Moments after the moving van pulled out of the driveway of his new waterfront home earlier this summer, she appeared at the front door. Tiny, silver-haired and roly-poly, she thrust out a tray of mouth-watering, freshly-made cannolis dusted with sugar. He had to stop himself from snatching one off the plate, he confessed later.
"I comma to say hello," she said in an accent as thick as the day, seventy years ago, that she left the Old Country. "What you eat today? Burger? That's-a no good. I've got meatballs at home. And I wanna you to cut down-a the trees so we can see-a the ocean."
An Italian grandma is a force of nature, irresistible and unstoppable. He cut down the trees that week and earned a seat at the family table for dinners on Sunday. He's gained a few pounds this summer much to the delight of his neighborhood nonna.
Now, Italian Grandma has decided it's time for him to furnish his new home properly. Out went the shabby recliner, the card-table in the dining room and the old mattress on the floor of the master bedroom.
Then, she sent him to us at Furniture Consignment Gallery. Nonna, apparently, knows quality. And she knows a bargain when she sees it.
In a whirlwind hour, he found a sectional, a leather chair and a dining room set. (We've got three amazing sets on the showroom floor priced below $1,000.) As he was paying the bill, he was talking about inviting nonna and her husband over to watch a game so he could show off his shopping prowess.
"I wonder what she'd bake?" he mused aloud.

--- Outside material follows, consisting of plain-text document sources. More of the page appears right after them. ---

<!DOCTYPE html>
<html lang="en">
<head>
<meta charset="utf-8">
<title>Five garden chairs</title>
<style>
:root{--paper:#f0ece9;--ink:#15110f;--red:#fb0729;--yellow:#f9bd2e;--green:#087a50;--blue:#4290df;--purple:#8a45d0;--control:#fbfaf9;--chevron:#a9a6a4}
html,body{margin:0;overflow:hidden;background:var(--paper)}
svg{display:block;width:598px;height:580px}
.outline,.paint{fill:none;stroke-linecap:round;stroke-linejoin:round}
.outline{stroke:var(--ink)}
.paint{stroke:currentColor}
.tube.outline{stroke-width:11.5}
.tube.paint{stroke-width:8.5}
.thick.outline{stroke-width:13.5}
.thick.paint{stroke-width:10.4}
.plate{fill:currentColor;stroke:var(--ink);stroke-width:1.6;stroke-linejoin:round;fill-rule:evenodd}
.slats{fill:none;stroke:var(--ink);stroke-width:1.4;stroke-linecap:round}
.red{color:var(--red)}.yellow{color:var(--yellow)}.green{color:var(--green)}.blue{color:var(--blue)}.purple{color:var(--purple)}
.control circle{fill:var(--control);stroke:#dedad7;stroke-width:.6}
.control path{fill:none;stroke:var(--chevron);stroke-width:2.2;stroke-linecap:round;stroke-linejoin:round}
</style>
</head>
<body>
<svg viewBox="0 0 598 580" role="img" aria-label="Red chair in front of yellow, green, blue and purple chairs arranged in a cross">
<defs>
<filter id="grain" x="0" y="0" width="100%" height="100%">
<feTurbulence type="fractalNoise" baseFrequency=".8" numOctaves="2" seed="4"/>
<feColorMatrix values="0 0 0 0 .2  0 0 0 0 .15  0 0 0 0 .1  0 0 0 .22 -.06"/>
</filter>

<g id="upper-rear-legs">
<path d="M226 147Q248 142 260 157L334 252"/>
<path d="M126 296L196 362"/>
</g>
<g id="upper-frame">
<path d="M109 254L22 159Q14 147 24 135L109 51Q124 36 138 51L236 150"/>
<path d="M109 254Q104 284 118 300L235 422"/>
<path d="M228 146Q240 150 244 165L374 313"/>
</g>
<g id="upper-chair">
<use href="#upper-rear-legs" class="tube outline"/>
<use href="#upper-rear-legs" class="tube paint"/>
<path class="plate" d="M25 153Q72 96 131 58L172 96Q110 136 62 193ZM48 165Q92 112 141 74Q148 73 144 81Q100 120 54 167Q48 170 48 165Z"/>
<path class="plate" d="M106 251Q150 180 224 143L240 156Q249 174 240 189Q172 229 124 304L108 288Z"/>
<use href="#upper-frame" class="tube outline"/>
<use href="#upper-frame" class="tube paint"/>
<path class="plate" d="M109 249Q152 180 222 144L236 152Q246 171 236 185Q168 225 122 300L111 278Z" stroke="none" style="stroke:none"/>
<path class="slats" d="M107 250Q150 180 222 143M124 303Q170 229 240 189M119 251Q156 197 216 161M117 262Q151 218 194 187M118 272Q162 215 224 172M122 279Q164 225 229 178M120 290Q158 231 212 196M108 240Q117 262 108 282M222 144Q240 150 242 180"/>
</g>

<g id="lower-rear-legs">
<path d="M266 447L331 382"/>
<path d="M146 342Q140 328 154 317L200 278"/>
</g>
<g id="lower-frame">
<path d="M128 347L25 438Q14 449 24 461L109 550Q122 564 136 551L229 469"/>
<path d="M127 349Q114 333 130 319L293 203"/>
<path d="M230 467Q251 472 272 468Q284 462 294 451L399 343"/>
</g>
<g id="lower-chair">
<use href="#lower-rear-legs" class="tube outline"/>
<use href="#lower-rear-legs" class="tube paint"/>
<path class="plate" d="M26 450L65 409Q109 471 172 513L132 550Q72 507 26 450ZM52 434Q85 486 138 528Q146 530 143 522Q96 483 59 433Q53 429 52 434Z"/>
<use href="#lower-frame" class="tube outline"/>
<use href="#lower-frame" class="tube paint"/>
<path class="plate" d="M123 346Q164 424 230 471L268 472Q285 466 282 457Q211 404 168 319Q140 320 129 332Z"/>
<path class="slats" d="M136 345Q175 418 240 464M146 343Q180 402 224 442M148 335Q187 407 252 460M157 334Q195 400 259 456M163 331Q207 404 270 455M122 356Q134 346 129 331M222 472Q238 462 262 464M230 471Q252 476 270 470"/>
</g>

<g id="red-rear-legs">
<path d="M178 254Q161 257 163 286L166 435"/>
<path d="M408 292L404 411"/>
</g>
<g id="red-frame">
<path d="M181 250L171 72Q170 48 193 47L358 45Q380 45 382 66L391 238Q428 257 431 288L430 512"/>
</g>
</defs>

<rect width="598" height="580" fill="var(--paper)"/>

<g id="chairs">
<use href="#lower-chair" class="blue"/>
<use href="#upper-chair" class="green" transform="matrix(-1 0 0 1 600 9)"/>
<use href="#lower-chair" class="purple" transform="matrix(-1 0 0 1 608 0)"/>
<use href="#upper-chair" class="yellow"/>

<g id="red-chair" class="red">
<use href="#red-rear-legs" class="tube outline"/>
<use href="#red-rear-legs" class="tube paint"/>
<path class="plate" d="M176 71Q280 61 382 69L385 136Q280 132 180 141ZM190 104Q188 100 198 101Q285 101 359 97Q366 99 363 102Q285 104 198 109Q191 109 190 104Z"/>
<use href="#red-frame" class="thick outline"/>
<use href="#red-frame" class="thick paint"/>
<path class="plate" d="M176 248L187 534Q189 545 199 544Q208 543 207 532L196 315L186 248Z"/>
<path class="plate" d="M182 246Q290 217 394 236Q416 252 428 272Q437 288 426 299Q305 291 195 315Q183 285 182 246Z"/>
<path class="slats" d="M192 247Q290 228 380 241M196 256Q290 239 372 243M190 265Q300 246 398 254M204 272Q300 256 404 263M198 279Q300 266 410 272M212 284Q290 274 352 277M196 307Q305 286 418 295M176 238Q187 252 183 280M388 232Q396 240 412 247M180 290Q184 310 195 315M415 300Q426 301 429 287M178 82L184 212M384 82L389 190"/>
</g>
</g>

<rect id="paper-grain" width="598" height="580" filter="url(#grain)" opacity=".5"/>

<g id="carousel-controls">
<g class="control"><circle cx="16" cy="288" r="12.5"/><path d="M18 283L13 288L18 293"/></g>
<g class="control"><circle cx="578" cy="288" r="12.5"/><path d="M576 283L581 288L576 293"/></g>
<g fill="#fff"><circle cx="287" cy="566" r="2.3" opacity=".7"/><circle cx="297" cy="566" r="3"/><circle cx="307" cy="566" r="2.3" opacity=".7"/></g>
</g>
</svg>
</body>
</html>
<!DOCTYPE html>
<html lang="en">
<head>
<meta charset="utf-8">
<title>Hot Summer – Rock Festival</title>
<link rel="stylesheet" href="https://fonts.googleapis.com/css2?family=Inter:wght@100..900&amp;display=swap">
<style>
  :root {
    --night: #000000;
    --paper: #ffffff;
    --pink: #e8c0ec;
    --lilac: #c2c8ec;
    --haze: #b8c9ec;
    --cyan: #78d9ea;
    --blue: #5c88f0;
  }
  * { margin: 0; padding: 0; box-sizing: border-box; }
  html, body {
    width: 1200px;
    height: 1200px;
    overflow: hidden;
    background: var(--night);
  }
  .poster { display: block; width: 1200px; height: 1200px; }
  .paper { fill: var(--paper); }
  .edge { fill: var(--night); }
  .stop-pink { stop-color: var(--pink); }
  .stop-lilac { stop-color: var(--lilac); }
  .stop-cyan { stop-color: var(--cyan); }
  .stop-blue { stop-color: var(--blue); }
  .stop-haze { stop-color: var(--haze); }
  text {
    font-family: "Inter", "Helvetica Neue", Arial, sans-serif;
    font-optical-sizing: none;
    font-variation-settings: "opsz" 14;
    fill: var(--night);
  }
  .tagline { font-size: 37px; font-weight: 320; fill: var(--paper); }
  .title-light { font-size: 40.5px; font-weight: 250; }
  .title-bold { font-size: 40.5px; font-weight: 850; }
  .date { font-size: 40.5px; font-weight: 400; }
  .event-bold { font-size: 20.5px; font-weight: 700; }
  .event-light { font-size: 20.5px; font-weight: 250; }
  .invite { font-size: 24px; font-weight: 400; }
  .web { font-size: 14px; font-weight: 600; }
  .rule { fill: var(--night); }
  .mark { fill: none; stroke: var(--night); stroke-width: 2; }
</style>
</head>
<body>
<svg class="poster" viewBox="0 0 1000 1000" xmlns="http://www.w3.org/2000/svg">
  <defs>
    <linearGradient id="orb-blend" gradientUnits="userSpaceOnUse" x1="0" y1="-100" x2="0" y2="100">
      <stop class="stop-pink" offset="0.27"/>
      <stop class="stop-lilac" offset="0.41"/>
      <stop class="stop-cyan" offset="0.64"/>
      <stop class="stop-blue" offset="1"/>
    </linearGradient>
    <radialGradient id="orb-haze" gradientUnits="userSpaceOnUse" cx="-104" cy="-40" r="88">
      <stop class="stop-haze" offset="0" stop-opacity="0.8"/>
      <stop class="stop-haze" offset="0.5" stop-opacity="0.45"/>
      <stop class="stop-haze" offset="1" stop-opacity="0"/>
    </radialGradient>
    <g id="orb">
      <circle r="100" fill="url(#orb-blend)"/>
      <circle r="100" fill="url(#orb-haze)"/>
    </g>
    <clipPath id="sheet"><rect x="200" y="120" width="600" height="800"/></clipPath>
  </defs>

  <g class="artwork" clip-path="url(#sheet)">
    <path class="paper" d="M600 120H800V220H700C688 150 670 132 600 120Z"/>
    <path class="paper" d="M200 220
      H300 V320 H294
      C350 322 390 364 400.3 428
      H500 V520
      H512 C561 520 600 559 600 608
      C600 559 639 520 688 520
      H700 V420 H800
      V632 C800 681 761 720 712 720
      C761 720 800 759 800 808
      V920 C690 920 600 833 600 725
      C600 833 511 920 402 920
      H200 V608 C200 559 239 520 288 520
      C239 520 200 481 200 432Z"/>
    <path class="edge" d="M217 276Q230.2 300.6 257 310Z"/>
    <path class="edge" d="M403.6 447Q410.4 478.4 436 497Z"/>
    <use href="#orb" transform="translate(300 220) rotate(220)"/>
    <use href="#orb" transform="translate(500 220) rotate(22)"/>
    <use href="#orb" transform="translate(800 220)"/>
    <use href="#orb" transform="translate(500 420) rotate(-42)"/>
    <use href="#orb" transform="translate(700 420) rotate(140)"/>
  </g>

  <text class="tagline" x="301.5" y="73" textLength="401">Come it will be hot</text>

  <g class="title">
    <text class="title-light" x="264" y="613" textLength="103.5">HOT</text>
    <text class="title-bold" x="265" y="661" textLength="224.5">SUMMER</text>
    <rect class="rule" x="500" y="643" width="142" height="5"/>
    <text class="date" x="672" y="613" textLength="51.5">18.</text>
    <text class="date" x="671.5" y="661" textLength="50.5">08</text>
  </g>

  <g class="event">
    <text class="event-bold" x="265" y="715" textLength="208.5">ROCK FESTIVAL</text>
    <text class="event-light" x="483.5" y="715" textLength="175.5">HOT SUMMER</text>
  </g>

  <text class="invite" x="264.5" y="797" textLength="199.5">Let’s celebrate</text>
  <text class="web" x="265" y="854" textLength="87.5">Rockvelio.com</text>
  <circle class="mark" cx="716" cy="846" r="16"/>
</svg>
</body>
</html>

I felt a pang of jealousy - and I could almost taste the cannoli. "Anybody selling on your street?" I asked.